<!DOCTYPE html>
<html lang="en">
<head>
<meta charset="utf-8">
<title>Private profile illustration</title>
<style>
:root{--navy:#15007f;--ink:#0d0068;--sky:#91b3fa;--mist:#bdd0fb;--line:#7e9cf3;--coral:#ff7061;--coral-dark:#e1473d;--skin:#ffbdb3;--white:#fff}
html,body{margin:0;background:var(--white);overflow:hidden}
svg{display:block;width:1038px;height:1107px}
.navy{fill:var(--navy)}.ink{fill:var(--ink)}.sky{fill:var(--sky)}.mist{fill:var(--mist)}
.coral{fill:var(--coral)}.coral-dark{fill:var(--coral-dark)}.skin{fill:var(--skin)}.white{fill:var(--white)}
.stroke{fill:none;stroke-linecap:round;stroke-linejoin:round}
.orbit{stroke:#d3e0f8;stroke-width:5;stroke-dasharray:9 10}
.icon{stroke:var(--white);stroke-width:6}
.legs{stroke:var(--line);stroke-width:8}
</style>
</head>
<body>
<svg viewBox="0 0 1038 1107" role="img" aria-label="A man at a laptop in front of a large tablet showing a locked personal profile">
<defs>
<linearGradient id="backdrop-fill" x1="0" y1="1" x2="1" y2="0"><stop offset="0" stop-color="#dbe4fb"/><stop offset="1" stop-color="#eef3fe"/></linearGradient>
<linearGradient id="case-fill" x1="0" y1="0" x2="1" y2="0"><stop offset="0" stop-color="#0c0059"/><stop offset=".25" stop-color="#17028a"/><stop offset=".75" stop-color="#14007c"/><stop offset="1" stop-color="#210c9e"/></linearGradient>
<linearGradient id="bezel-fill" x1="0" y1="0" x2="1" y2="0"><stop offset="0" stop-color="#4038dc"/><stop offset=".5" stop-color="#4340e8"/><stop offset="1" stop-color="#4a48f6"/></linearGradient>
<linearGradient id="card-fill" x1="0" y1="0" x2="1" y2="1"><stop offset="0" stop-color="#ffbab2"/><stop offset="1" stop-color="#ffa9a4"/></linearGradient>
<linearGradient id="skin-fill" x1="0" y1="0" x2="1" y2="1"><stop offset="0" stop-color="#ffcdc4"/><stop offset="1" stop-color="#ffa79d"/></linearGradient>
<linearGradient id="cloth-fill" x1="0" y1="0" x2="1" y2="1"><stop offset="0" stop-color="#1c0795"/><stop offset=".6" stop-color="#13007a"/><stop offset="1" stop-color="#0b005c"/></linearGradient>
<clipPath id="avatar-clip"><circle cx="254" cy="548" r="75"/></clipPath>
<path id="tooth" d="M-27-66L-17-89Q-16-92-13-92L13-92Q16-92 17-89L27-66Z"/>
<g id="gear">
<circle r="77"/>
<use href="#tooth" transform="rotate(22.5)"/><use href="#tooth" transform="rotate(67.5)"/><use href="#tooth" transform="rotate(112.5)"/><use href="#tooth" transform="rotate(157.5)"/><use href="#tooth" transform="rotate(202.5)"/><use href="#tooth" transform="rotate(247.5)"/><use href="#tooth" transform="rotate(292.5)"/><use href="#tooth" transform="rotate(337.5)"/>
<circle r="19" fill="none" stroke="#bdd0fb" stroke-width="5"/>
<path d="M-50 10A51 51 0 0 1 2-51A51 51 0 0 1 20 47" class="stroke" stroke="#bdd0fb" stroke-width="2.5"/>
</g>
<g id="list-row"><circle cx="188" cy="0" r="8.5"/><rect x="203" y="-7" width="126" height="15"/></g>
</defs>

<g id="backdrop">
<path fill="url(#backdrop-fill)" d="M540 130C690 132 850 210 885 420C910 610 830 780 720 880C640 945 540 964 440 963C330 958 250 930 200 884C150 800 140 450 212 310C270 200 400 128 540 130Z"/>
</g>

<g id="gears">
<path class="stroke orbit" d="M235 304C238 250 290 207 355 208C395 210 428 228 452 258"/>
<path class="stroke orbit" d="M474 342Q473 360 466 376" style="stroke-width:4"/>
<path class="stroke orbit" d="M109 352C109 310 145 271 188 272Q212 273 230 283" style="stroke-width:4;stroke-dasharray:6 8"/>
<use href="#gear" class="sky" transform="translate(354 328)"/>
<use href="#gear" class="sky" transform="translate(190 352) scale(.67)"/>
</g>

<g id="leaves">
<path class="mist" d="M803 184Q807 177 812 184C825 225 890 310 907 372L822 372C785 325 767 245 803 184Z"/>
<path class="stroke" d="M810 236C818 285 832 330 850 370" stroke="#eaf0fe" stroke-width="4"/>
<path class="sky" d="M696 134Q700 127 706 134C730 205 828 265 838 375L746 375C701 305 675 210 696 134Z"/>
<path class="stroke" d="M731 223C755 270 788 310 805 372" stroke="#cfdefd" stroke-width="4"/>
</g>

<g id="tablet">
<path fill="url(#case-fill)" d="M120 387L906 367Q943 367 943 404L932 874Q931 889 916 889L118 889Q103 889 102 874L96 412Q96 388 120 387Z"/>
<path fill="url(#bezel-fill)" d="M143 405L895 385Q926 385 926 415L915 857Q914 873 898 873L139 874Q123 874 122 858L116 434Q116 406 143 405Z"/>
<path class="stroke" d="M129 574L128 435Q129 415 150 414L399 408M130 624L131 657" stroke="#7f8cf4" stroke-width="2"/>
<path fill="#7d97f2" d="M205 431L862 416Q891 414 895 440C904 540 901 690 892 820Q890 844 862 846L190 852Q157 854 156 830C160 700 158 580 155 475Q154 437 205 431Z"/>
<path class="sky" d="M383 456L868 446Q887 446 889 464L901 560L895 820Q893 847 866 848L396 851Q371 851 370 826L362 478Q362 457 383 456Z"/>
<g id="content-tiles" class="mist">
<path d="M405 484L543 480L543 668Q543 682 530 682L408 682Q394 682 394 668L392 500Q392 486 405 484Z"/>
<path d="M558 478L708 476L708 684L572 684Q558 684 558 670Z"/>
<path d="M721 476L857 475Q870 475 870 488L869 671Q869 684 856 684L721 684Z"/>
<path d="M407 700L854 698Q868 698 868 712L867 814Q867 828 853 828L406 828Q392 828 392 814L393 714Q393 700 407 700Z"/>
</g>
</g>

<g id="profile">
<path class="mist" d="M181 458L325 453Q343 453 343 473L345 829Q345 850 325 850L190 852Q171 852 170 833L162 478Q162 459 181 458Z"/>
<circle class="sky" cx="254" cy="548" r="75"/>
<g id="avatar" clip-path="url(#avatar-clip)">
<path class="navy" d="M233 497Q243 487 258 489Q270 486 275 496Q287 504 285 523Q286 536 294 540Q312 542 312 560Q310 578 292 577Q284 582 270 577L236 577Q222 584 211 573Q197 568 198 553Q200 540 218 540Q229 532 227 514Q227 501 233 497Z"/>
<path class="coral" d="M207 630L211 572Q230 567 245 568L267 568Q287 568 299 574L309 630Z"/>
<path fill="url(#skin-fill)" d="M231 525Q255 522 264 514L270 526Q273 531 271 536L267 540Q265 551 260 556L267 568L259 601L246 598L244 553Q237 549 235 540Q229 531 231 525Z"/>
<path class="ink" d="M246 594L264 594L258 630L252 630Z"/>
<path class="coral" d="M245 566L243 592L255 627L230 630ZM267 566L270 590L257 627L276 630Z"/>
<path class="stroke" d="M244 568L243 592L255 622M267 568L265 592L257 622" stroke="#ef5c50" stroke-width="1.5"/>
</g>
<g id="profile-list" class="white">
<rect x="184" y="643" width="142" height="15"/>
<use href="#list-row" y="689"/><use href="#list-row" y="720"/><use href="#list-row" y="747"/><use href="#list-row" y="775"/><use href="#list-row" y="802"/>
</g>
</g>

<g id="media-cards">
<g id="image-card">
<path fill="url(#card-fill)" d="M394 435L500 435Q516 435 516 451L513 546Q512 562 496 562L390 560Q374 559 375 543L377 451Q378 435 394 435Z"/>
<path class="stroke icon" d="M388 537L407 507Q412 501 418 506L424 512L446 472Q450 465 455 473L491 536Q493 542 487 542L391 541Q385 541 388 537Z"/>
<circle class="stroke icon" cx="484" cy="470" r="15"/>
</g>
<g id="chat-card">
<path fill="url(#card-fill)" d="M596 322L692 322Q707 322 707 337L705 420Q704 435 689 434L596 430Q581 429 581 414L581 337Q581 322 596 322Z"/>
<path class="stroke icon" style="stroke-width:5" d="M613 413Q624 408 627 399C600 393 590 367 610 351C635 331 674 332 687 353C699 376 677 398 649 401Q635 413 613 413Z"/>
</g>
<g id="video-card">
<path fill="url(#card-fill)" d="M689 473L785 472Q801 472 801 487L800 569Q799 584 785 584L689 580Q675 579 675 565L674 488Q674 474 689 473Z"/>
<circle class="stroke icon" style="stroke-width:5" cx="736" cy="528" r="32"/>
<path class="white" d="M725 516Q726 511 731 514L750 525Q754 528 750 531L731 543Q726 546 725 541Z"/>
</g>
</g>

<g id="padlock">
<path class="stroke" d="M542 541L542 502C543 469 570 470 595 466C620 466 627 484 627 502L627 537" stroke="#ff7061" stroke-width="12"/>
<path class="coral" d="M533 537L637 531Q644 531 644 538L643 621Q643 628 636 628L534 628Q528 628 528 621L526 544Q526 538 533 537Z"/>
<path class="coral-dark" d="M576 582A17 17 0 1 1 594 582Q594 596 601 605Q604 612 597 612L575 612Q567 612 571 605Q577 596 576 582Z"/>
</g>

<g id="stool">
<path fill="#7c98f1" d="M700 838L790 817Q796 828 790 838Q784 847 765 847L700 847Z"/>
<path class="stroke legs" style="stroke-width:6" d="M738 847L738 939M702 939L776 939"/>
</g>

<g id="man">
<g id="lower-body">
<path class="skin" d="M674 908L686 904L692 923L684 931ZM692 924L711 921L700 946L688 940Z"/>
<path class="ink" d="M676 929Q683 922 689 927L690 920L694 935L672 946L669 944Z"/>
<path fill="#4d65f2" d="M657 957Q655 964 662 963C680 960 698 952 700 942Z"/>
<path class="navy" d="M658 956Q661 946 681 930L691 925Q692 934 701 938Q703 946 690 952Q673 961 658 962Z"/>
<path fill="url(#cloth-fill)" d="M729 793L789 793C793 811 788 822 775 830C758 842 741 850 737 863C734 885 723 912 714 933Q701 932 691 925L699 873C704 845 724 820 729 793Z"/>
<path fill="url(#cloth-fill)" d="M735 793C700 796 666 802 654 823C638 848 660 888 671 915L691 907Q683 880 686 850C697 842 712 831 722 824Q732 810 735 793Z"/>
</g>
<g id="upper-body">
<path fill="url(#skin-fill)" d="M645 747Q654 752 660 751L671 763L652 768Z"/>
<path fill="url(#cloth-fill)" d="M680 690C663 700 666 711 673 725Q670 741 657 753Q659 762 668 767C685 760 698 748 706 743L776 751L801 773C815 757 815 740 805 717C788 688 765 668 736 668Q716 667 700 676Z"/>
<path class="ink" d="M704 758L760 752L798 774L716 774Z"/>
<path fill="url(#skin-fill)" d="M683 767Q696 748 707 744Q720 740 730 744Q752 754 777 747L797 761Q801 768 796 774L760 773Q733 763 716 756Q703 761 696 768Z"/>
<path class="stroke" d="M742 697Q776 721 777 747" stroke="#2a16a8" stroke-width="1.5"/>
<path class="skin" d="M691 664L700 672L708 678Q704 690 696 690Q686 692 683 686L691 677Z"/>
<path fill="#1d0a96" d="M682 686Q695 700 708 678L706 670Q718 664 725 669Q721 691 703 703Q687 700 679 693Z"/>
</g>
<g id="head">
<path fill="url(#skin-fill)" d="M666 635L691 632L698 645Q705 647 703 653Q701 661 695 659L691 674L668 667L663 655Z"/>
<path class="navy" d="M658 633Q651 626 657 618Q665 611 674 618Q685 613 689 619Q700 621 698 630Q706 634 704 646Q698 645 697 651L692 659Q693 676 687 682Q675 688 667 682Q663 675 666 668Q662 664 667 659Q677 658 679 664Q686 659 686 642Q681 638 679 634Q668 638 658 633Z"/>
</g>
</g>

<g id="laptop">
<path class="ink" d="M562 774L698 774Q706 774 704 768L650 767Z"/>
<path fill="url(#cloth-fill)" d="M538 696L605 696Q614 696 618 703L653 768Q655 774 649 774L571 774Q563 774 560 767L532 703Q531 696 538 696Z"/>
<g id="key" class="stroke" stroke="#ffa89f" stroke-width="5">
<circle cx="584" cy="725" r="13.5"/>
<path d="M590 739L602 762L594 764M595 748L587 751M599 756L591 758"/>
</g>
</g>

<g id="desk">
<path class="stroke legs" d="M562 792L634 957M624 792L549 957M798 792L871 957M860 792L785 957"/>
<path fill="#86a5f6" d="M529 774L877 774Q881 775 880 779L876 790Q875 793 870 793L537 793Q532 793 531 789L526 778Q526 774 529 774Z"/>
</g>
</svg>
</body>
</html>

——

The exercise is to copy out every line above that has the word "legs" in it.

.legs{stroke:var(--line);stroke-width:8}
<path class="stroke legs" style="stroke-width:6" d="M738 847L738 939M702 939L776 939"/>
<path class="stroke legs" d="M562 792L634 957M624 792L549 957M798 792L871 957M860 792L785 957"/>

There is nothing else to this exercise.